>>>

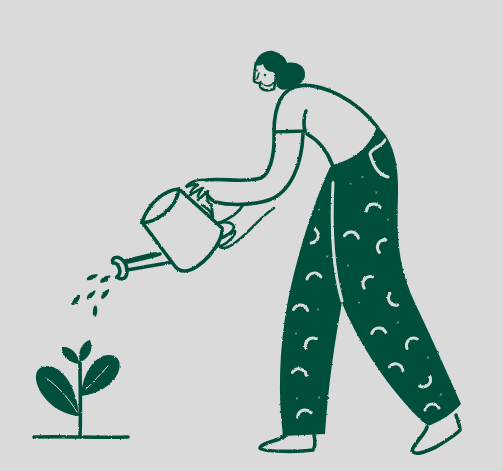
<!DOCTYPE html>
<html lang="en">
<head>
<meta charset="utf-8">
<title>Watering a seedling</title>
<style>
  :root { --ink: #00503c; --paper: #dadada; }
  html, body { margin: 0; background: var(--paper); overflow: hidden; }
  .illustration { display: block; width: 503px; height: 471px; background: var(--paper); }
  .line { fill: none; stroke: var(--ink); stroke-width: 3.6; stroke-linecap: round; stroke-linejoin: round; }
  .thin { stroke-width: 2.6; }
  .paper { fill: var(--paper); }
  .solid { fill: var(--ink); }
  .cut { fill: none; stroke: var(--paper); stroke-width: 3; stroke-linecap: round; stroke-linejoin: round; }
  .speck { fill: none; stroke: var(--paper); stroke-width: 1; stroke-linecap: round; }
</style>
</head>
<body>
<svg class="illustration" viewBox="0 0 503 471" role="img" aria-label="A woman bends over to water a young plant with a watering can">
  <defs>
    <filter id="rough-ink" x="0" y="0" width="503" height="471" filterUnits="userSpaceOnUse">
      <feTurbulence type="fractalNoise" baseFrequency="0.35" numOctaves="2" seed="4" result="grain"/>
      <feDisplacementMap in="SourceGraphic" in2="grain" scale="2.2" xChannelSelector="R" yChannelSelector="G"/>
    </filter>
    <path id="crescent" class="cut" d="M-7 3C-5 -4 3 -5 7 1"/>
    <path id="drop" class="solid" d="M4 -5C5 -2 0 5 -3 5C-6 3 -1 -4 4 -5Z"/>
  </defs>

  <g filter="url(#rough-ink)">
    <g id="plant">
      <path class="line" d="M34 437C65 436 96 438 128 437"/>
      <path class="line" d="M80 436C81 410 80 385 80 362"/>
      <path class="solid" d="M79 416C60 415 42 400 37 384C33 371 40 365 49 366C66 369 77 391 79 416Z"/>
      <path class="solid" d="M81 396C82 376 93 356 108 355C119 355 122 363 118 373C112 386 97 394 81 396Z"/>
      <path class="solid" d="M79 364C69 363 61 355 62 347C70 346 79 353 79 364Z"/>
      <path class="solid" d="M80 362C77 352 82 342 90 340C94 349 89 359 80 362Z"/>
      <path class="speck" d="M46 378C58 386 70 400 77 412M86 389C94 382 101 373 108 366"/>
    </g>

    <g id="water">
      <use href="#drop" transform="translate(92 277) rotate(28)"/>
      <use href="#drop" transform="translate(105 279) rotate(20)"/>
      <use href="#drop" transform="translate(91 295) rotate(5)"/>
      <use href="#drop" transform="translate(105 294)"/>
      <use href="#drop" transform="translate(76 300)"/>
      <use href="#drop" transform="translate(95 311) rotate(-35)"/>
    </g>

    <g id="far-arm">
      <path class="line thin" d="M274 208C257 219 243 241 228 247C223 249 219 248 219 244"/>
      <path class="line thin" d="M243 205C238 214 229 219 219 223M221 246C230 242 236 234 235 231C231 233 226 236 222 238"/>
      <path class="line thin" d="M219 223C227 221 233 223 234 227C233 232 226 236 222 237"/>
    </g>

    <g id="watering-can">
      <path class="line paper" d="M154 254L125 261L127 270L173 262"/>
      <path class="line paper" d="M142 222C149 203 164 190 179 189L222 228C224 243 199 272 184 271C179 271 176 268 174 265Z"/>
      <path class="line" d="M142 222C152 225 177 209 179 189"/>
      <path class="line" d="M128 262C142 259 150 257 160 254"/>
      <path class="line paper" d="M114 258C120 255 127 263 127 271C127 280 121 280 117 277C123 272 118 263 114 263C112 262 112 260 114 258Z"/>
      <path class="line thin" d="M211 202L213 217M202 205C208 208 211 212 212 216"/>
    </g>

    <g id="near-arm">
      <path class="paper" d="M274 132C275 154 270 174 261 178C244 183 224 178 206 179C196 178 188 182 186 188C192 195 200 202 210 203C230 206 254 205 269 200C292 192 302 165 303 132Z"/>
      <path class="line" d="M274 134C275 154 270 174 261 178C244 183 224 178 206 180"/>
      <path class="line" d="M303 134C302 164 291 192 269 200C253 205 231 206 215 202C211 200 208 196 206 193"/>
      <path class="line thin" d="M206 180C198 179 189 182 186 187C191 185 195 184 198 185C193 188 190 191 190 195C195 192 199 189 203 188C199 192 197 195 198 200C203 196 205 193 208 191C207 195 206 199 209 203"/>
    </g>

    <g id="shirt">
      <path class="paper" d="M293 87C325 80 359 102 378 128L332 164C326 149 315 138 305 133L274 133C274 107 281 91 293 87Z"/>
      <path class="line" d="M300 86C284 87 274 103 274 132L305 131C303 124 304 117 306 111"/>
      <path class="line" d="M290 87C323 79 359 103 378 128"/>
      <path class="line" d="M307 134C318 140 327 151 332 164"/>
    </g>

    <g id="head">
      <path class="line thin paper" d="M256 62C255 69 254 74 254 81C255 83 258 83 260 83C259 90 266 92 274 89L277 70L264 61Z"/>
      <path class="solid" d="M255 64C257 55 265 50 273 51C281 53 286 58 287 63C296 61 306 66 305 75C305 82 298 86 291 86C287 91 280 91 277 86C275 82 278 76 273 72C267 72 264 68 263 64C260 66 257 66 255 64Z"/>
      <circle class="solid" cx="265" cy="75" r="1.3"/>
      <path class="line" stroke-width="1" style="stroke-width:1.6" d="M257 70V71M259 73L257 79M261 83C266 87 271 87 274 82"/>
    </g>

    <g id="trousers">
      <path class="solid" d="M331 165C352 161 370 148 377 126C394 140 399 166 398 196C396 248 401 272 415 303C431 337 446 370 461 404C451 415 438 423 427 426C397 398 364 355 342 303C335 340 328 386 325 434L283 436C278 396 279 350 287 306C296 258 314 201 331 165Z"/>
      <path class="cut" d="M333 183C331 224 332 266 342 301"/>
      <path class="cut" d="M385 140C382 147 371 148 370 154C373 165 379 175 388 177"/>
      <g id="crescent-pattern">
        <use href="#crescent" transform="translate(373 207) rotate(-8)"/>
        <use href="#crescent" transform="translate(352 235) rotate(18)"/>
        <use href="#crescent" transform="translate(381 245) rotate(-55)"/>
        <use href="#crescent" transform="translate(315 237) rotate(115)"/>
        <use href="#crescent" transform="translate(367 281) rotate(-45)"/>
        <use href="#crescent" transform="translate(314 276) rotate(0)"/>
        <use href="#crescent" transform="translate(392 300) rotate(-115)"/>
        <use href="#crescent" transform="translate(301 308) rotate(12)"/>
        <use href="#crescent" transform="translate(379 331) rotate(5)"/>
        <use href="#crescent" transform="translate(310 342) rotate(-35)"/>
        <use href="#crescent" transform="translate(411 342) rotate(-35)"/>
        <use href="#crescent" transform="translate(397 367) rotate(25)"/>
        <use href="#crescent" transform="translate(300 372) rotate(20)"/>
        <use href="#crescent" transform="translate(426 383) rotate(145)"/>
        <use href="#crescent" transform="translate(304 413) rotate(-10)"/>
        <use href="#crescent" transform="translate(432 407) rotate(0)"/>
      </g>
      <path class="speck" d="M350 184H351M362 177H363M319 209V210M327 256V257M388 219V220M398 322V323M296 333V334M318 309V310M348 265V266M359 302V303M297 398V399M428 357V358M319 397V398M441 394V395M376 192V193"/>
    </g>

    <g id="shoes">
      <path class="line" d="M285 436C279 441 262 442 260 448C262 452 299 452 313 450C316 446 315 440 314 435"/>
      <path class="line" d="M427 427C425 435 413 444 412 451C416 456 425 452 436 447C446 441 456 435 460 430C460 424 457 420 456 415"/>
    </g>
  </g>
</svg>
</body>
</html>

<<<

"drop" is the word to look for; copy every line of the data that has it.

→ **Task output**:
    <path id="drop" class="solid" d="M4 -5C5 -2 0 5 -3 5C-6 3 -1 -4 4 -5Z"/>
      <use href="#drop" transform="translate(92 277) rotate(28)"/>
      <use href="#drop" transform="translate(105 279) rotate(20)"/>
      <use href="#drop" transform="translate(91 295) rotate(5)"/>
      <use href="#drop" transform="translate(105 294)"/>
      <use href="#drop" transform="translate(76 300)"/>
      <use href="#drop" transform="translate(95 311) rotate(-35)"/>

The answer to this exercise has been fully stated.